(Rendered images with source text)
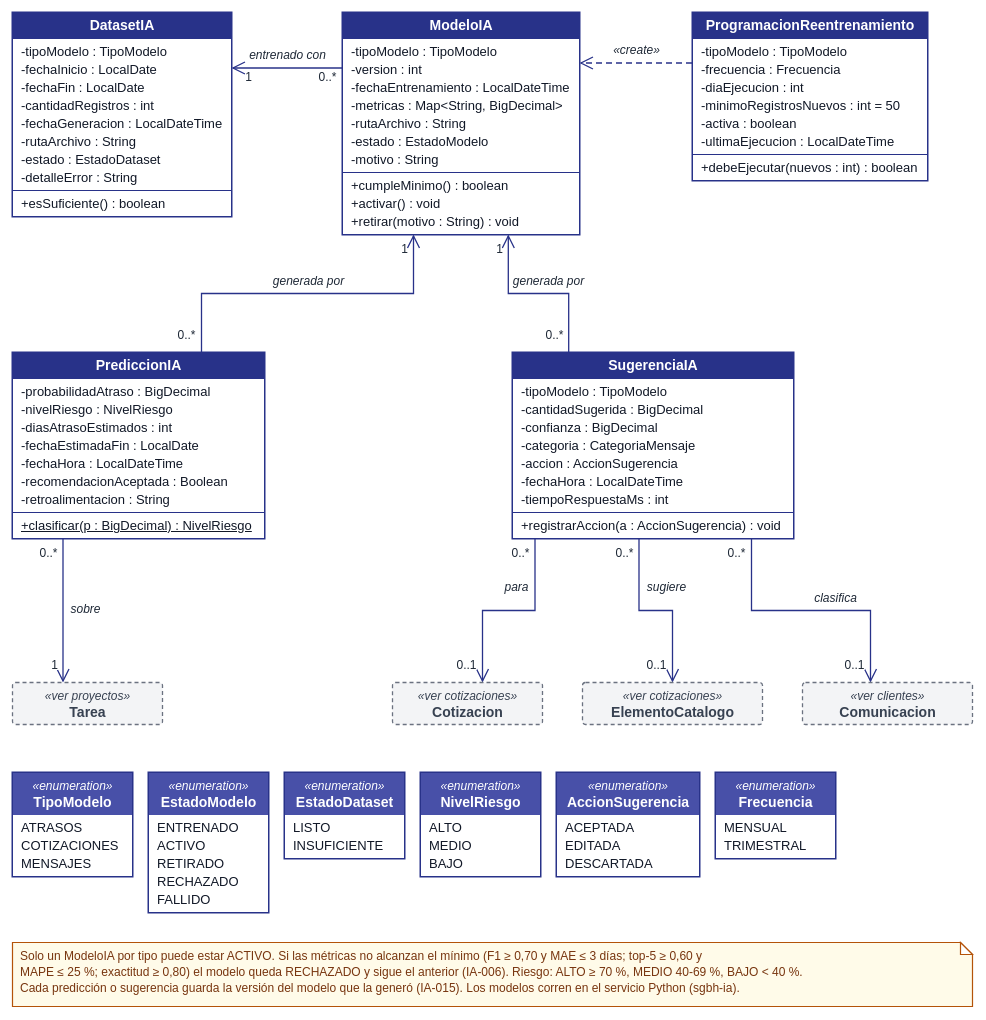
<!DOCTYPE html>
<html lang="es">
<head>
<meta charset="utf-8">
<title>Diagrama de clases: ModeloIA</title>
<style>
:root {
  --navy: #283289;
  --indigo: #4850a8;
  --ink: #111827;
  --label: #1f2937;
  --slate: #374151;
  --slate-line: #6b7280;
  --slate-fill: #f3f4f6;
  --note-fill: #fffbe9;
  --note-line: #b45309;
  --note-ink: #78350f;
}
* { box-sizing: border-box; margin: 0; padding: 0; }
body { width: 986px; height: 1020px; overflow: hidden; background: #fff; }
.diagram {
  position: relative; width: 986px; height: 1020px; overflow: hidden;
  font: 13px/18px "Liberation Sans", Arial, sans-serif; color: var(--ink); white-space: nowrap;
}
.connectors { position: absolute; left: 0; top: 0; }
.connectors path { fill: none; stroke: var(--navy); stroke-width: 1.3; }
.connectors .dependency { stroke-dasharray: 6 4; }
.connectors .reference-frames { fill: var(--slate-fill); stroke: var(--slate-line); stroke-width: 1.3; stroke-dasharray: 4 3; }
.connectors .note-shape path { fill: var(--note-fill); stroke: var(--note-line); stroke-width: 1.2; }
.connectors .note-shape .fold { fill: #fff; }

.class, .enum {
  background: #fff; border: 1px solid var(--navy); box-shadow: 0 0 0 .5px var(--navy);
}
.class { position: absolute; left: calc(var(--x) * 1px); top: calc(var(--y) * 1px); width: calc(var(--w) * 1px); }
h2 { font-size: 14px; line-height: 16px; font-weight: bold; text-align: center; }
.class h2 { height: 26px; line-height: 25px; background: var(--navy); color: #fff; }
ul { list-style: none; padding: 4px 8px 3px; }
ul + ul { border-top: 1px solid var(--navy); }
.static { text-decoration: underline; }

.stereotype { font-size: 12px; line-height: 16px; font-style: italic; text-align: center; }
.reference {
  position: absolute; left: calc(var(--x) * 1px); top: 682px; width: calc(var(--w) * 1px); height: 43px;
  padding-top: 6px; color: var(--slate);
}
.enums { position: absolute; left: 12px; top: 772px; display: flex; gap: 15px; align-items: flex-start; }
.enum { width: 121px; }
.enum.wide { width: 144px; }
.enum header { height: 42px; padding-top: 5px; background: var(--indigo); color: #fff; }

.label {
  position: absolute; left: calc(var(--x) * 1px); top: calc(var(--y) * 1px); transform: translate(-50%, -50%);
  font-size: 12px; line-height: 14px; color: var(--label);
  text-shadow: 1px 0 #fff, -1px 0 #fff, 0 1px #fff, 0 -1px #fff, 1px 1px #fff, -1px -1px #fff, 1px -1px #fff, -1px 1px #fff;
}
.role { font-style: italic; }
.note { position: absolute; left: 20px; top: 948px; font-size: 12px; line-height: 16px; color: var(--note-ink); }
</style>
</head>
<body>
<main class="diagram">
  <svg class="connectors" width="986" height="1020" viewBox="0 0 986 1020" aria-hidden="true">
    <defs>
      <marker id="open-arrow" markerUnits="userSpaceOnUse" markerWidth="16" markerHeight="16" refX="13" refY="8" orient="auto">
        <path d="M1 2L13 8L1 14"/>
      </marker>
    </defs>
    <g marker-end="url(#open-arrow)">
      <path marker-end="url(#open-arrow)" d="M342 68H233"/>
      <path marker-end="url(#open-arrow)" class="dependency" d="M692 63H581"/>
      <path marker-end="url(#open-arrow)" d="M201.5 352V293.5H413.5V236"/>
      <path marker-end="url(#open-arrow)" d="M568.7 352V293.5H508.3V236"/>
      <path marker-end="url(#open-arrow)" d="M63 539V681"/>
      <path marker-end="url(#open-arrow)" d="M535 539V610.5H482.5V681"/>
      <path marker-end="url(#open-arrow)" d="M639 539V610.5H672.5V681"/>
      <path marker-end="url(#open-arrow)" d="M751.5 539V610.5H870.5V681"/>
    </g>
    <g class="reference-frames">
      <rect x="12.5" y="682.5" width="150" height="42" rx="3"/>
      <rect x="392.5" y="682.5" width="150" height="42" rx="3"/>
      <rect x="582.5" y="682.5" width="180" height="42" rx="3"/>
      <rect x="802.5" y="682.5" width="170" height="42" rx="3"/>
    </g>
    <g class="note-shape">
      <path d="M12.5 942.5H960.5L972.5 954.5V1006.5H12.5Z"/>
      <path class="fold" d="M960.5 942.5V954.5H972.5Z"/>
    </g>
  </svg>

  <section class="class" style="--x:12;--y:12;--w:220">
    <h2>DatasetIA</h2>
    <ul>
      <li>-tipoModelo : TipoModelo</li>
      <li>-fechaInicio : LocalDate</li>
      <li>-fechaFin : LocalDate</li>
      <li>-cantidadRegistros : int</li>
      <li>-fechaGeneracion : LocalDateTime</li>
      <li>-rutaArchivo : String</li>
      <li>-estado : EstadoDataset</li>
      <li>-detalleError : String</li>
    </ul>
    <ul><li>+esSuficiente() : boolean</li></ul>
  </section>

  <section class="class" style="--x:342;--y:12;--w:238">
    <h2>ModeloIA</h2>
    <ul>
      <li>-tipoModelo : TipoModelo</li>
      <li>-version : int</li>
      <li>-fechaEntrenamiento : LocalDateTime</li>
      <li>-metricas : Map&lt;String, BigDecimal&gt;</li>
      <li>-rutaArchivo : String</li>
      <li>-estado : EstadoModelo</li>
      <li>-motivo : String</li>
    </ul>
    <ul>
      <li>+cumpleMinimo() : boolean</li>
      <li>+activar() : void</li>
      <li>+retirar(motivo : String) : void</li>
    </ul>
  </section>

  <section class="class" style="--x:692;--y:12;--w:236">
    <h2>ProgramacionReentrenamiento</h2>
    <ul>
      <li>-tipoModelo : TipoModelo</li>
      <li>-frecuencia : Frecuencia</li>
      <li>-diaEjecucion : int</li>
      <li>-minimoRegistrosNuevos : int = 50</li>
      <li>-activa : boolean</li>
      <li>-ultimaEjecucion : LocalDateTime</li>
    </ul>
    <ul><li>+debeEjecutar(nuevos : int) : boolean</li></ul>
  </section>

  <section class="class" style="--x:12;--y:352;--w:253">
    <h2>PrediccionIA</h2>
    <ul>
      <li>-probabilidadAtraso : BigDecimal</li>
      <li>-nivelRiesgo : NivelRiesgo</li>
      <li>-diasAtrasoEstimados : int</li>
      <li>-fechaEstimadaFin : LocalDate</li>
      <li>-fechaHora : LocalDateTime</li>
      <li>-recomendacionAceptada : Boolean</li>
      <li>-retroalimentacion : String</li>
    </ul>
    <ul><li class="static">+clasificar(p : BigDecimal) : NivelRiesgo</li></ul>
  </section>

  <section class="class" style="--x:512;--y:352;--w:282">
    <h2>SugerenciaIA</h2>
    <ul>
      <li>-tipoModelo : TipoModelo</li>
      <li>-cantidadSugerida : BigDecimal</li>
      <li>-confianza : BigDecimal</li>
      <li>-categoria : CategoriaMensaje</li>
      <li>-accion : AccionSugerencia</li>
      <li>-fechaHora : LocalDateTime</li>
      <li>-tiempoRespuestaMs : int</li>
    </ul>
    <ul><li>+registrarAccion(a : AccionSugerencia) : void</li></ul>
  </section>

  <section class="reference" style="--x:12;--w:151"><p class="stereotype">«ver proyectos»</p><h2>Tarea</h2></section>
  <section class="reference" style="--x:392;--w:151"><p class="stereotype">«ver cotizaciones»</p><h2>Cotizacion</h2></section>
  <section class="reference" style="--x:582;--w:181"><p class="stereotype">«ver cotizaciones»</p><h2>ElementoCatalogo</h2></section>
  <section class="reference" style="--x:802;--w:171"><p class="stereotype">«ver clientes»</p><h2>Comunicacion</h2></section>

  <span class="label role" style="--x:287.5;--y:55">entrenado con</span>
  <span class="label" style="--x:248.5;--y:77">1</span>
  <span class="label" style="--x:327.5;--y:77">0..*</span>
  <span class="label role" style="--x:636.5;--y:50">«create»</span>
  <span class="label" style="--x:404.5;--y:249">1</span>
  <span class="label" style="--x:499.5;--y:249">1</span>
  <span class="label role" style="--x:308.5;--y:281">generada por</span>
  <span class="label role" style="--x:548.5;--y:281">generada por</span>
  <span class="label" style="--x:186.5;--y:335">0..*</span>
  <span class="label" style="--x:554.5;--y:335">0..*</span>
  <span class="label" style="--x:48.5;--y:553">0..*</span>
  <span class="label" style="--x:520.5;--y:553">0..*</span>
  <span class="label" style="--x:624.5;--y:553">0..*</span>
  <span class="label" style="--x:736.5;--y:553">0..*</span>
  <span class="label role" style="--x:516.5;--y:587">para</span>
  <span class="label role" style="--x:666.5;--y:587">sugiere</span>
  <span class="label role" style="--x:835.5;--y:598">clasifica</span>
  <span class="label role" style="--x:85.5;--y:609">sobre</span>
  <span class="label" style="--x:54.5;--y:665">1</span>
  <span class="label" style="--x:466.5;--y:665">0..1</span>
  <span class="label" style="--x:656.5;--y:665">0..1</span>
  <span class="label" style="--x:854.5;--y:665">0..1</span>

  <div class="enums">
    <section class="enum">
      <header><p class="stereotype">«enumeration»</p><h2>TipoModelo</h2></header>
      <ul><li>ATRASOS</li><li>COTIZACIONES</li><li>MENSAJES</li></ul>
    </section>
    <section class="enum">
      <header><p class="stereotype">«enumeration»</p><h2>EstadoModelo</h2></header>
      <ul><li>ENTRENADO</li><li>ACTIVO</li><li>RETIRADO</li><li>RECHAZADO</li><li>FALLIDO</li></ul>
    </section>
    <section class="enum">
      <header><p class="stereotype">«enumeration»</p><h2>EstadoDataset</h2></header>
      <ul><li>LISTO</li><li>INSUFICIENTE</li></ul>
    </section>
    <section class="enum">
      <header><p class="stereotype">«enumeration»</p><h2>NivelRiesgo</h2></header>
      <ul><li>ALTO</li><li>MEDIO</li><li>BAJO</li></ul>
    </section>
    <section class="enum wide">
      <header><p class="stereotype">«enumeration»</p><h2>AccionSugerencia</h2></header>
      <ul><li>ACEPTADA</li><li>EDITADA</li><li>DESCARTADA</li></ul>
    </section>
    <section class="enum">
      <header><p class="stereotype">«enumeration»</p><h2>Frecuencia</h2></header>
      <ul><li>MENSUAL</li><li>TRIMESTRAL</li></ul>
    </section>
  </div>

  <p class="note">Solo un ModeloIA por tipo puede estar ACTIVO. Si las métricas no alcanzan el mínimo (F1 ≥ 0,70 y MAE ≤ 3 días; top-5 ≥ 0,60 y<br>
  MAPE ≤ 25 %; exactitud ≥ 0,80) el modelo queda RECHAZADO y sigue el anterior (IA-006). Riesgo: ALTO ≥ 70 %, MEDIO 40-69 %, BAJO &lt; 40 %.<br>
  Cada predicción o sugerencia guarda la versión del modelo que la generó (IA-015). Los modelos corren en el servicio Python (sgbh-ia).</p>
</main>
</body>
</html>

What needs to be done:
Above are the entries; copy out every line among them that contains the word "shape".

Answer box:
.connectors .note-shape path { fill: var(--note-fill); stroke: var(--note-line); stroke-width: 1.2; }
.connectors .note-shape .fold { fill: #fff; }
    <g class="note-shape">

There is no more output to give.